I’ve showed what we shouldn’t do with Halloween; that’s the negative. Back in Ephesians, this is what Paul was inspired to exhort us to “put off,” as in, “that you put off, concerning your former conduct, the old man which grows corrupt according to the deceitful lusts” (Ephesians 4:22). Put off that old before Christ junk. Put it off. But Paul is no one sided Negative Nathan. Paul has a positive alternative. Paul says, “and be renewed in the spirit of your mind” (Ephesians 4:23.) Offer yourself to God to renew your mind; renew your way of thinking; renew the way you look at the world; renew your world view. Paul speaks the positive, “and that you put on the new man which was created according to God, in true righteousness and holiness” (Ephesians 4:24). Put on a new way of life. Put on and live in that new creation life (cf. 2 Cor. 5:17). Put on the “true righteousness” we have been given in Christ (cf. Romans 13:12-14; 2 Cor. 5:21; Ephesians 1). (And if you want to know how to do that look at Ephesians 2:1-10). And put on “holiness” (Greek hosiotes) which means holiness, piety, devoutness. “Holiness” is a word which encompasses the idea of straightness, uprightness, completeness, integrity. “Holiness” is what flows out of the righteousness we receive in our relationship with Jesus. “Holiness” is the fruit of our righteousness in Christ. Now does any of what Paul tells us to put on here sound compatible with the unholy workings of Halloween? Let’s look to something more in line with the righteousness and holiness we have in Christ.

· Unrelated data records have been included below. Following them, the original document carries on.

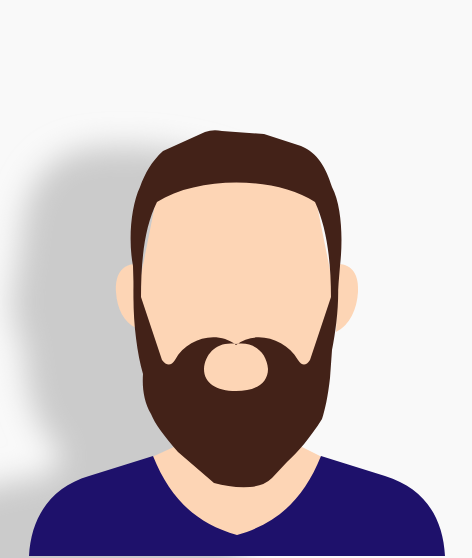
<!DOCTYPE html>
<html lang="en">
<head>
<meta charset="utf-8">
<title>Bearded man avatar</title>
<style>
:root {
  --wall: #f9f9f9;
  --shadow: #cbcbcb;
  --skin: #fdd5b5;
  --hair: #432218;
  --shirt: #1e116b;
}
html, body { margin: 0; width: 472px; height: 558px; overflow: hidden; background: var(--wall); }
svg { display: block; }
.wall { fill: var(--wall); }
.shadow { fill: var(--shadow); }
.skin { fill: var(--skin); }
.hair { fill: var(--hair); }
.shirt { fill: var(--shirt); }
</style>
</head>
<body>
<svg width="472" height="558" viewBox="0 0 472 558" role="img" aria-label="Faceless man with short brown hair, a full beard and a navy V-neck shirt">
  <defs>
    <filter id="soft" x="-150" y="50" width="500" height="620" filterUnits="userSpaceOnUse">
      <feGaussianBlur stdDeviation="15"/>
    </filter>
  </defs>
  <rect class="wall" width="472" height="558"/>
  <g class="shadow" filter="url(#soft)">
    <path d="M92 148C58 152 36 172 26 206C20 232 21 258 14 284C10 308 14 332 24 346C24 390 34 428 62 452L52 474C20 482 -20 482 -60 510V610H240V170C200 150 140 143 92 148Z"/>
  </g>
  <g id="ears" class="skin">
    <path d="M136 264C121 264 115 276 116 292C117 309 124 322 136 328Z"/>
    <path d="M338 264C353 264 359 276 358 292C357 309 350 325 336 332Z"/>
  </g>
  <path id="neck" class="skin" d="M152 457L176 446H300L322 457C306 498 280 525 237 536C194 525 168 498 152 457Z"/>
  <path id="shirt" class="shirt" d="M153 456C170 498 195 523 237 535C279 523 304 498 321 456L385 476C424 488 443 517 445 556H29C31 517 51 487 89 476Z"/>
  <path id="face" class="skin" d="M156 200C200 174 274 174 316 200L334 290L322 380L237 440L155 380L138 290Z"/>
  <path id="hair" class="hair" d="M163 151L205 132Q213 129 222 131L264 134L301 146C318 153 326 168 332 187C342 206 343 240 340 266L337 302L331 298C331 262 327 228 315 202C275 176 198 176 157 202C144 228 141 262 141 298L134 302L133 266C128 240 131 206 140 187C145 173 152 161 163 151Z"/>
  <path id="beard" class="hair" fill-rule="evenodd" d="M134 282L141 297L162 360Q169 369 175 360C187 338 217 330 236 345C255 330 285 338 298 360Q304 369 310 360L331 297L338 282C339 306 336 330 332 350L330 378C328 396 325 410 322 419C310 438 298 452 287 462L272 478Q264 486 250 487Q231 488 214 483L178 452C164 436 155 424 151 414C144 402 142 388 143 374C136 350 132 312 134 282ZM236 344C218 341 205 353 204 369C204 383 216 391 236 391C256 391 268 383 268 369C267 353 254 341 236 344Z"/>
</svg>
</body>
</html>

Here’s a suggested alternative. Did you know that October 31st, (the same day as Halloween) is Reformation Day, the day the Church pressed the reset button and addressed much of the dark corruption and unscriptural practices that had crept into the Church? Why don’t we use October 31st to not only recognize this Day in history, but also to reflect and examine ourselves for any unscriptural corruptions that we have allowed into the Church, as well as into our own lives personally. That might produce some fruit. That might keep the Church and its people from repeating the same backslidden state of sin that led to the Reformation. That might lead to a REVIVAL! Isn’t that better than compromising and obfuscating our way into seeing it as okay to participate in Halloween. Just a thought.
So, what do you think? There are other holidays that have questionable practices. Some have redeeming value. Others do not. Personally, I find it hard to see any redeeming value in the orange-holiday-bad of Halloween. You’re free to disagree. I would just encourage you to find solid scriptural ground for whatever decision you make. That’s true in all situations. I pray you, me, and all those who name the name of Jesus and claim to be His followers would, “Be diligent to present yourself approved to God, a worker who does not need to be ashamed, rightly dividing the word of truth” (2 Tim. 2:15).